In 1951, after we moved back to Florida, my parents managed a motor-court on US 19 in what was then semi-rural Pasco County.
We were a bit isolated up there and always looked forward to going into New Port Richey or taking any kind of road trip. For that reason, during those years, Christmas took on extra special meaning. That was the day we all piled into the Chevy and drove down to my aunt and uncle’s home in Tampa. I still have fond memories of those times; exchanging presents, playing games with our cousins and, of course, enjoying lots of delicious food.
But one of the highlights for me happened before we even arrived at my aunt and uncle’s. My father made a point of driving through the African American community in North Tampa near Nebraska Avenue.
It seemed like the entire community had come outside and were celebrating in their front yards. Boys wearing cowboy hats and firing cap pistols or showing off new baseball gloves. Girls gathered on steps giggling and playing with dolls bigger than they were. And both girls and boys zipping up and down the street on shiny new bikes.
We drove past block after block of people out and enjoying the special day.

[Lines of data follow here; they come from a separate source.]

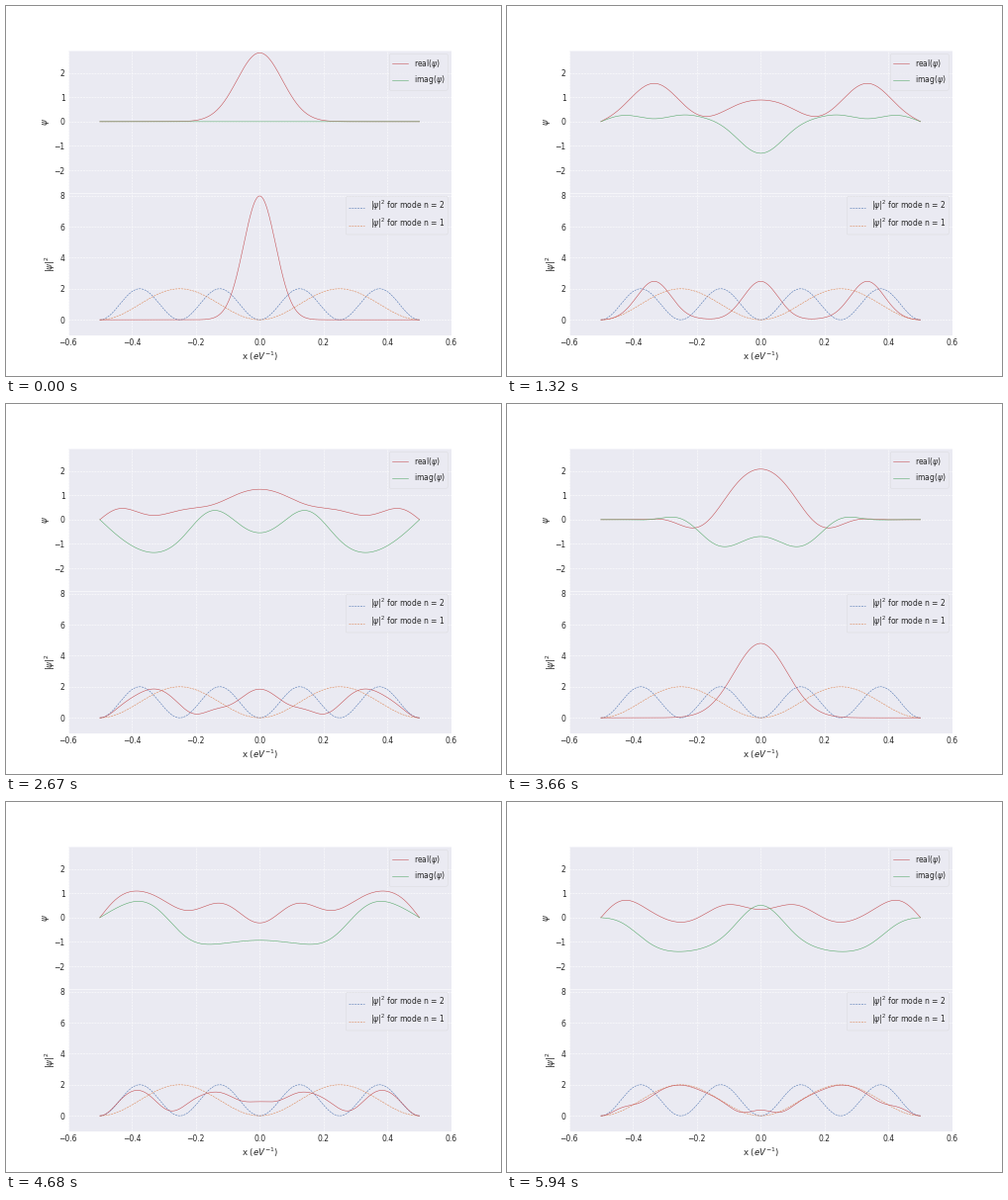
Recreate the animation shown at these times as a matplotlib script. Size 500 by 374 pixels, loop 5970 ms.

```python
import matplotlib.pyplot as plt
import numpy as np
from matplotlib.animation import FuncAnimation
from matplotlib.lines import Line2D
from matplotlib.patches import FancyBboxPatch

W, H, DPI = 500, 374, 64
PT = 78.125 / DPI                  # type and line unit
FRAMES, INTERVAL = 199, 30
DT = 0.00125                       # physical time per frame
SIGMA = 0.05                       # initial packet width

RED, GREEN, BLUE, ORANGE = "#C44E52", "#55A868", "#4C72B0", "#DD8452"
PANEL, INK = "#EAEAF2", "0.15"
SMALL, LABEL, THIN = 7 * PT, 8 * PT, 0.5 * PT

plt.rcParams.update({
    "font.family": "DejaVu Sans",
    "text.color": INK,
    "axes.labelcolor": INK,
    "axes.facecolor": PANEL,
    "axes.edgecolor": "white",
    "axes.linewidth": THIN,
    "axes.axisbelow": True,
    "axes.labelsize": LABEL,
    "axes.labelpad": 2.5 * PT,
    "grid.color": "white",
    "grid.linestyle": "--",
    "grid.linewidth": THIN,
    "xtick.labelsize": SMALL,
    "ytick.labelsize": SMALL,
})

# Gaussian packet in a unit box, expanded in the even eigenmodes
x = np.linspace(-0.5, 0.5, 501)
k = np.arange(1, 40, 2) * np.pi
energy = k**2 / 2
coef = 2 * (2 * np.pi * SIGMA**2) ** -0.25 * 2 * SIGMA * np.sqrt(np.pi) * np.exp(-(SIGMA * k) ** 2)
modes = np.cos(np.outer(x, k))


def psi(t):
    return modes @ (coef * np.exp(-1j * energy * t))


def curve(ax, y, color, style="-", z=2):
    return ax.plot(x, y, style, color=color, lw=THIN, zorder=z, snap=False)[0]


def legend(left, top, bottom, rows, line_up):
    """Framed key in pixel coordinates; rows are (baseline, label, color, style)."""
    fig.add_artist(FancyBboxPatch(
        (left, H - bottom), 446.2 - left, bottom - top,
        boxstyle="round,pad=0,rounding_size=1.5", transform=None,
        fc=PANEL, ec="0.8", lw=0.3 * PT, alpha=0.8, zorder=5))
    for base, label, color, style in rows:
        y = H - base
        fig.add_artist(Line2D([left + 3.2, left + 18.4], [y + line_up] * 2, color=color,
                              ls=style, lw=THIN, transform=None, zorder=6))
        fig.text(left + 24.6, y, label, size=SMALL, va="baseline",
                 transform=None, zorder=6)


fig, (top, low) = plt.subplots(2, 1, figsize=(W / DPI, H / DPI), dpi=DPI, facecolor="white")
fig.subplots_adjust(left=0.125, right=0.9, bottom=0.11, top=0.88, hspace=0)

for ax in (top, low):
    ax.set_xlim(-0.6, 0.6)
    ax.set_xticks(np.linspace(-0.6, 0.6, 7))
    ax.tick_params(length=0, pad=2.8 * PT, labelcolor=INK)
    ax.grid(True)
top.tick_params(labelbottom=False)

peak = abs(psi(0)).max()
top.set_ylim(-peak - 0.1, peak + 0.1)
top.set_yticks(range(-2, 3))
top.set_ylabel(r"$\psi$")
low.set_ylim(-1, peak**2 + 0.2)
low.set_yticks(range(0, 9, 2))
low.set_ylabel(r"$|\psi|^2$")
low.set_xlabel(r"x ($eV^{-1}$)")

real = curve(top, 0 * x, RED)
imag = curve(top, 0 * x, GREEN)
curve(low, 2 * np.sin(4 * np.pi * x) ** 2, BLUE, "--")
curve(low, 2 * np.sin(2 * np.pi * x) ** 2, ORANGE, "--")
density = curve(low, 0 * x, RED, z=3)

legend(387.2, 48.6, 85.2, [
    (60.8, r"real($\psi$)", RED, "-"),
    (77.4, r"imag($\psi$)", GREEN, "-"),
], 2.6)
legend(343.2, 192.6, 231, [
    (205.2, r"$|\psi|^2$ for mode n = 2", BLUE, "--"),
    (223.2, r"$|\psi|^2$ for mode n = 1", ORANGE, "--"),
], 1.7)


def update(i):
    wave = psi(i * DT)
    real.set_ydata(wave.real)
    imag.set_ydata(wave.imag)
    density.set_ydata(abs(wave) ** 2)
    return real, imag, density


anim = FuncAnimation(fig, update, frames=FRAMES, interval=INTERVAL,
                     repeat=True, repeat_delay=0, blit=False)
plt.show()
```
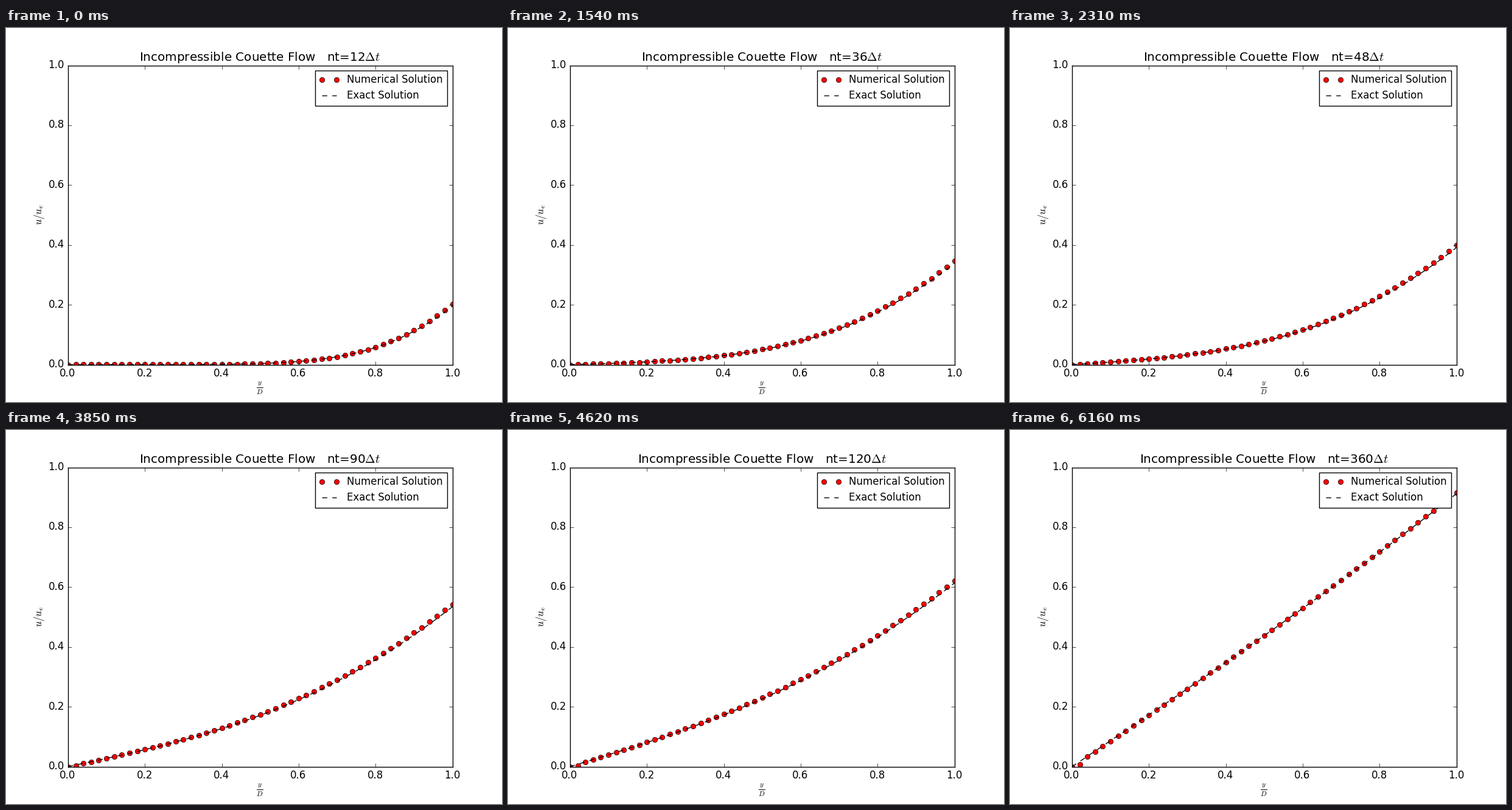
Recreate the animation shown at these times as a matplotlib script. Size 815 by 615 pixels, loop 6930 ms.

```python
import numpy as np
import matplotlib.pyplot as plt
from matplotlib.animation import FuncAnimation
from matplotlib.text import Text
from matplotlib.transforms import Affine2D

W, H, DPI = 815, 615, 100
STEPS = [12, 24, 36, 48, 60, 90, 120, 240, 360]
N = 50
DY = 1 / N
DT = 0.0025
R = DT / DY**2

plt.style.use("classic")
plt.rcParams.update({
    "font.family": "DejaVu Sans",
    "figure.dpi": DPI,
    "savefig.dpi": DPI,
    "figure.facecolor": "white",
    "savefig.facecolor": "white",
    "legend.fontsize": "medium",
})

y = np.linspace(0, 1, N + 1)


def exact(t):
    """Series solution for a fixed lower wall and unit shear at the top."""
    k = (2 * np.arange(60) + 1) * np.pi / 2
    sign = (-1.0) ** np.arange(60)
    return y - np.sin(np.outer(y, k)) @ (2 * sign / k**2 * np.exp(-k**2 * t))


def solve(marks):
    """Crank-Nicolson profiles at the given step counts."""
    m = N - 1
    diag = 1 + R
    a = diag * np.eye(m) - R / 2 * (np.eye(m, k=1) + np.eye(m, k=-1))
    a[-1, -1] -= R / 2
    inv = np.linalg.inv(a)
    u = np.zeros(N + 1)
    saved = {}
    for n in range(1, max(marks) + 1):
        rhs = R / 2 * (u[:-2] + u[2:]) + (1 - R) * u[1:-1]
        first = rhs[0] / diag
        rhs[-1] += R / 2 * DY
        u[1:-1] = inv @ rhs
        u[1] = first  # the node next to the wall is not back-substituted
        u[-1] = u[-2] + DY
        if n in marks:
            saved[n] = u.copy()
    return saved


profiles = solve(STEPS)

fig = plt.figure(figsize=(W / DPI, H / DPI), dpi=DPI)
ax = fig.add_axes([0.125, 0.1, 0.775, 0.8])
dots, = ax.plot([], [], "ro", label="Numerical Solution")
line, = ax.plot([], [], "k--", label="Exact Solution")
ax.set(xlim=(0, 1), ylim=(0, 1))
ax.set_xlabel(r"$\frac{y}{D}$", labelpad=2.6)
ax.set_ylabel(r"$u/u_e$", labelpad=2)
title = ax.set_title("")
ax.legend(loc="upper right")

# snap text to the pixel up and left instead of to the nearest one
fig.canvas.draw()
snap = Affine2D().translate(-0.5, 0.5)
for text in ax.findobj(Text):
    text.set_transform(text.get_transform() + snap)


def draw(i):
    n = STEPS[i]
    dots.set_data(y, profiles[n])
    line.set_data(y, exact(n * DT))
    title.set_text(rf"Incompressible Couette Flow   nt={n}$\Delta t$")
    return dots, line, title


anim = FuncAnimation(fig, draw, frames=len(STEPS), interval=770,
                     repeat=True, repeat_delay=0, blit=False)
plt.show()
```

For a six year old, it was fascinating to watch and, I must admit, I was also a bit envious. I did not have a bicycle or a new baseball glove.